web-browsers jetNEXUS has a nice post entitled, “What does Application acceleration mean?” Aside from completely ignoring protocol acceleration and optimization (especially good for improving performance of those chatty TCP and HTTP-based applications) the author makes a point that should have been obvious but isn’t – compression is actually good for image heavy sites.

It’s true that images are technically already compressed according to their respective formats, so compression doesn’t actually do anything to the images. But a combination of browser rendering rules and client-side caching make the impact of compressing the base page significant on the overall performance of an image-heavy site.

blockquote Firstly, the images can't be displayed until the base page arrives at the client, so it follows that the quicker you can deliver the base page, the faster you can request the objects and the quicker the page can load.

Secondly, web sites and applications generally have a consistent look and feel. As such the effect of client side caching is significant. This means that most of the data that will be sent is compressible as most of the images are already saved at the client side.

This is definitely one of those insights that once it’s pointed out makes perfect sense, but until then remains an elusive concept that many of us may have missed. Understanding the way in which the client interprets the data, the HTML and all its components, means the ability to better apply application delivery policies such as those used for acceleration and optimization to the application exchange. Combined with the recognition that compression isn’t always a boon for application performance – its benefits and performance impact depend in part on the speed of the network over which clients are communicating – the application delivery process can be optimized to apply the right acceleration policies at the right time on the right data.

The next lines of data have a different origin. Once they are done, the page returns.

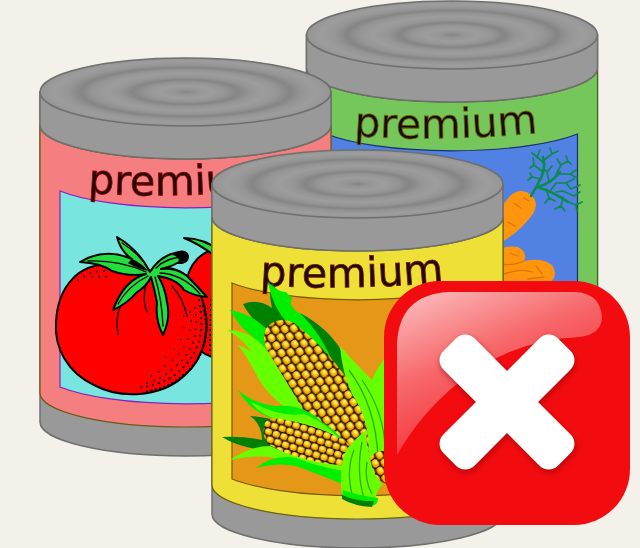
<!DOCTYPE html>
<html lang="en">
<head>
<meta charset="utf-8">
<title>Canned vegetables not allowed</title>
<style>
:root {
  --paper: #f4f1ea;
  --tin: #999999;
  --tin-edge: #6f6f6f;
  --ink: #000000;
  --tomato: #ff0000;
  --leaf: #22dd3c;
  --carrot: #ff940f;
  --frond: #0d8a4e;
  --husk: #66ff00;
  --husk-mid: #00ee00;
  --husk-dark: #008000;
  --stop: #f20c10;
}
html, body { margin: 0; width: 640px; height: 548px; overflow: hidden; background: var(--paper); }
svg { display: block; }
.tin { fill: var(--tin); stroke: var(--tin-edge); stroke-width: 1.5; }
.lid { fill: url(#lid-rings); stroke: var(--tin-edge); stroke-width: 1.5; }
.label { fill: var(--label); stroke: var(--edge); stroke-width: 1.2; }
.panel { fill: var(--panel); stroke: var(--panel-edge); stroke-width: 1.2; }
.brand { font: 41px "DejaVu Sans", Verdana, sans-serif; fill: #1c0b05; stroke: var(--text-edge); stroke-width: .8; }
.tomato-can { --label: #f57f80; --edge: #6b5a10; --panel: #78e5df; --panel-edge: #8a1fc0; --text-edge: #a00000; }
.corn-can { --label: #eee036; --edge: #6b6410; --panel: #e59817; --panel-edge: #7a5a00; --text-edge: #7a1800; }
.carrot-can { --label: #76c75b; --edge: #3f6a20; --panel: #5081e3; --panel-edge: #1c2f70; --text-edge: #6e6a00; }
.outline { stroke: var(--ink); stroke-width: 2; stroke-linejoin: round; }
.fruit { fill: var(--tomato); }
.sepal { fill: var(--leaf); }
.stipple { fill: none; stroke: var(--ink); stroke-linecap: round; }
.vein { fill: none; stroke: var(--ink); stroke-width: 1.3; stroke-linecap: round; }
.root { fill: var(--carrot); }
.ridge { fill: none; stroke: #df7600; stroke-width: 1.3; stroke-linecap: round; }
.frond { fill: none; stroke: var(--frond); stroke-linecap: round; stroke-linejoin: round; }
.husk { fill: var(--husk); }
.husk-mid { fill: var(--husk-mid); }
.husk-dark { fill: var(--husk-dark); }
.husk-line { fill: none; stroke: #2fae00; stroke-width: 1.3; }
.stop { fill: var(--stop); }
.cross { fill: #ffffff; }
.cross-shadow { fill: #8c0000; opacity: .55; filter: url(#soft); }
</style>
</head>
<body>
<svg width="640" height="548" viewBox="0 0 640 548" role="img" aria-label="Three cans of premium vegetables with a red cross button">
  <defs>
    <radialGradient id="lid-rings" r=".09" spreadMethod="reflect">
      <stop offset="0" stop-color="#858585"/>
      <stop offset=".45" stop-color="#959595"/>
      <stop offset="1" stop-color="#9d9d9d"/>
    </radialGradient>
    <linearGradient id="gloss" x1="0" y1="0" x2=".55" y2="1">
      <stop offset="0" stop-color="#fff" stop-opacity=".75"/>
      <stop offset=".45" stop-color="#fff" stop-opacity=".38"/>
      <stop offset="1" stop-color="#fff" stop-opacity=".08"/>
    </linearGradient>
    <radialGradient id="kernel" cx=".4" cy=".35">
      <stop offset="0" stop-color="#fff7a0"/>
      <stop offset=".5" stop-color="#ffd92b"/>
      <stop offset="1" stop-color="#f0a300"/>
    </radialGradient>
    <filter id="soft" x="-20%" y="-20%" width="140%" height="140%"><feGaussianBlur stdDeviation="3"/></filter>

    <pattern id="kernels-upper" width="9" height="16" patternUnits="userSpaceOnUse" patternTransform="rotate(56)">
      <rect width="9" height="16" fill="#2a1500"/>
      <g fill="url(#kernel)">
        <rect x=".5" y=".5" width="8" height="7" rx="3"/>
        <rect x="-4" y="8.5" width="8" height="7" rx="3"/>
        <rect x="5" y="8.5" width="8" height="7" rx="3"/>
      </g>
    </pattern>
    <pattern id="kernels-lower" href="#kernels-upper" patternTransform="rotate(18) scale(.9)"/>

    <path id="text-curve" d="M88 193Q185 200 300 187"/>
    <path id="panel-shape" d="M60 191A145.500 34 0 0 0 311 191V387A145.500 34 0 0 1 60 387Z"/>
    <clipPath id="panel-clip"><use href="#panel-shape"/></clipPath>

    <g id="can">
      <path class="tin" d="M40 92V422A145.500 34 0 0 0 331 422V92Z"/>
      <path class="label" d="M40 125A145.500 34 0 0 0 331 125V393A145.500 34 0 0 1 40 393Z"/>
      <use class="panel" href="#panel-shape"/>
      <path class="tin" d="M40 92V125A145.500 34 0 0 0 331 125V92Z"/>
      <ellipse class="lid" cx="185.500" cy="92" rx="145.500" ry="34"/>
    </g>

    <g id="tomato">
      <path class="fruit outline" d="M56 322C58 285 80 263 110 265C125 258 143 268 152 271C170 262 192 273 201 296C213 326 205 358 184 376C160 398 120 399 94 385C68 373 54 348 56 322Z"/>
      <g class="stipple">
        <path stroke-width="2.500" stroke-dasharray="0 4.500" d="M203 306C211 336 203 361 181 377Q167 389 144 392"/>
        <path stroke-width="2.200" stroke-dasharray="0 6" d="M199 300C206 336 197 357 176 374Q164 384 138 388"/>
        <path stroke-width="2" stroke-dasharray="0 7" d="M195 308C200 338 190 356 170 371Q160 380 146 383"/>
        <path stroke-width="1.800" stroke-dasharray="0 9" d="M190 312C194 338 182 355 164 367Q158 374 144 378"/>
        <path stroke-width="1.600" stroke-dasharray="0 12" d="M184 316C187 338 176 352 156 364"/>
        <path stroke-width="2" stroke-dasharray="0 7" d="M78 280Q92 270 108 271M92 277L112 276M171 279Q184 280 194 294"/>
      </g>
      <path class="vein" d="M121 304Q115 318 118 334M172 286Q184 300 187 316M146 283Q142 302 147 312"/>
    </g>
    <g id="tomato-leaves">
      <path class="sepal outline" d="M150 272Q139 250 117 237Q121 252 132 259Q105 247 80 262Q101 263 112 271Q129 277 146 274Q124 280 113 310Q128 303 136 293Q147 286 151 277Q155 291 157 303Q155 320 163 335Q171 318 167 302Q165 287 158 276Q177 279 184 290Q194 296 207 297Q197 286 187 276Q176 267 161 269Q173 266 177 263Q188 264 188 256Q186 249 175 253Q160 256 150 272Z"/>
      <path class="vein" d="M122 243Q140 254 149 270M88 261Q120 260 146 272M118 304Q128 286 148 276M155 277Q162 300 163 326M160 273Q183 274 200 294M156 268Q167 257 184 257"/>
      <path fill="#000" d="M172 255Q183 248 188 255Q189 263 178 262Q181 257 172 255ZM132 259Q142 263 148 271Q136 268 128 263Z"/>
    </g>

    <g id="cross">
      <rect x="-81" y="-22" width="162" height="44" rx="13" transform="rotate(45)"/>
      <rect x="-81" y="-22" width="162" height="44" rx="13" transform="rotate(-45)"/>
    </g>
  </defs>

  <rect width="640" height="548" fill="#f4f1ea"/>

  <g class="carrot-can">
    <use href="#can" x="266.500" y="-57"/>
    <text class="brand" transform="translate(266 -57)"><textPath href="#text-curve">premium</textPath></text>
    <g id="carrots">
      <path class="root" d="M480 246Q492 216 510 196Q520 187 530 194Q540 202 533 214Q520 232 496 246Z"/>
      <path class="ridge" d="M514 203L521 208M524 198L529 201M508 222L515 226"/>
      <path class="root" d="M490 258Q500 244 518 247Q528 252 524 261Q542 257 552 265Q558 274 552 281Q540 296 490 290Z"/>
      <path class="ridge" d="M500 264Q514 266 524 261M504 274Q522 268 532 272M510 253L518 256M536 266L542 274M528 279L544 277"/>
    </g>
    <g class="frond">
      <path stroke-width="2.600" d="M531 196Q537 186 541 178Q546 167 543 157M537 187Q551 184 560 172M537 187Q554 192 568 202"/>
      <path stroke-width="1.700" d="M543 172L534 165L530 168M534 165L533 158M545 164L537 157L532 153M537 157L540 150M544 160L552 154L550 148M552 154L558 151M549 181L547 172L552 166M547 172L543 168M555 177L561 165L557 159M561 165L568 161L571 164M568 161L566 156M559 174L570 174L576 170M570 174L577 178M551 190L556 183L566 183L574 179M566 183L571 189L580 185M556 192L563 191L574 196L580 192M563 197L561 206L555 209M561 206L565 211M566 201L576 205L582 202M576 205L577 211M546 189L549 198L545 203M549 198L555 201M541 179L532 177L528 180M532 177L530 173"/>
    </g>
  </g>

  <g class="tomato-can">
    <use href="#can"/>
    <text class="brand"><textPath href="#text-curve">premium</textPath></text>
    <g clip-path="url(#panel-clip)">
      <path class="fruit outline" d="M187 278Q193 256 212 250Q250 242 270 300Q262 366 212 357Q198 352 190 340Z"/>
      <path class="stipple" stroke-width="2" stroke-dasharray="0 5" d="M211 300L210 352M206 330L202 348"/>
      <path class="sepal outline" d="M184 238Q204 238 222 252L222 262Q204 246 184 238Z"/>
    </g>
    <use href="#tomato"/>
    <use href="#tomato-leaves"/>
  </g>

  <g class="corn-can">
    <use href="#can" x="172" y="92"/>
    <text class="brand" transform="translate(172 92)"><textPath href="#text-curve">premium</textPath></text>
    <g id="corn">
      <path class="husk-dark" d="M243 304Q258 298 272 308Q268 292 272 283L300 324L276 332Q254 326 243 304Z"/>
      <path class="husk-mid" d="M230 310Q250 314 262 325Q276 338 280 362Q262 348 252 336Q240 328 230 310Z"/>
      <path class="husk" d="M227 330Q252 330 268 352Q284 380 312 406Q332 424 350 462Q320 438 296 412Q270 392 258 362Q246 340 227 330Z"/>
      <path class="husk" d="M238 345Q258 352 268 372Q280 392 306 412L296 414Q268 398 256 374Q248 358 238 345Z"/>
      <path class="husk-mid" d="M268 282Q278 292 286 292L292 298Q288 304 297 312Q320 322 334 344Q344 366 362 388L352 400Q330 350 288 324Q272 306 268 282Z"/>
      <path class="husk-dark" d="M300 313Q328 328 341 350Q345 366 355 382L336 370Q322 334 300 313Z"/>
      <path fill="url(#kernels-upper)" d="M272 323Q260 331 266 348L304 411Q326 446 350 474L388 468V436Q374 412 358 396Q332 352 294 323Q282 317 272 323Z"/>
      <path class="husk" d="M340 346Q354 362 372 380Q378 366 388 354V474Q376 478 368 458Q372 424 352 394Q342 372 340 346Z"/>
      <path class="husk-line" d="M349 370Q376 406 378 458M362 380Q384 412 385 448"/>

      <path class="husk-dark" d="M222 437Q244 436 262 440Q262 424 250 416Q276 418 290 426L284 450Q246 452 222 437Z"/>
      <path class="husk-mid" d="M238 390Q254 404 276 406Q304 404 322 422Q340 432 350 452L340 458Q318 430 286 422Q252 416 238 390Z"/>
      <path class="husk" d="M251 402Q280 418 304 414Q330 424 350 452L344 460Q324 434 294 424Q262 418 251 402Z"/>
      <path fill="url(#kernels-lower)" d="M265 423Q261 436 268 444Q298 462 346 474L354 448Q330 428 286 420Q270 416 265 423Z"/>
      <path class="husk" d="M230 460Q250 446 270 446Q302 462 346 466L356 486Q318 474 292 462Q262 452 230 460Z"/>
      <path class="husk-mid" d="M256 468Q274 454 296 458Q322 468 350 472L352 488Q318 474 296 466Q276 462 256 468Z"/>
      <path class="husk" d="M346 450Q354 440 366 430Q366 446 371 462Q377 482 383 484Q374 492 376 504Q358 504 342 494Q338 470 346 450Z"/>
      <path class="husk-line" d="M354 450Q346 470 352 494M362 442Q356 472 364 498M367 462Q364 480 372 494"/>
      <path class="husk-mid" d="M343 490Q360 496 378 498Q378 506 370 506Q352 504 342 498Z"/>
      <path class="husk-dark" d="M342 495Q358 502 374 501L372 507Q354 506 342 499Z"/>
      <path fill="url(#kernels-upper)" d="M370 458Q378 448 388 452V484Q374 482 370 458Z"/>
    </g>
  </g>

  <g id="stop-button">
    <rect class="stop" x="384" y="281" width="246" height="244" rx="56"/>
    <path fill="url(#gloss)" d="M397 455V344Q399 295 448 292H576Q601 294 602 318Q601 334 580 337Q510 340 458 383Q420 414 397 455Z"/>
    <use class="cross-shadow" href="#cross" x="508" y="405"/>
    <use class="cross" href="#cross" x="507" y="402"/>
  </g>
</svg>
</body>
</html>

It may be necessary, however, for the application to take a more active role in deciding what acceleration policies should or should not be used, especially in the case where one of the primary factors is regarding the content of the response being returned. While an intermediary capable of inspecting the application data on ingress or egress is certainly able to intercept the data and inspect it to determine the number of images in the content, it would be more efficient for the application to participate in the process instead as it can provide that information without needing to inspect the data on every request.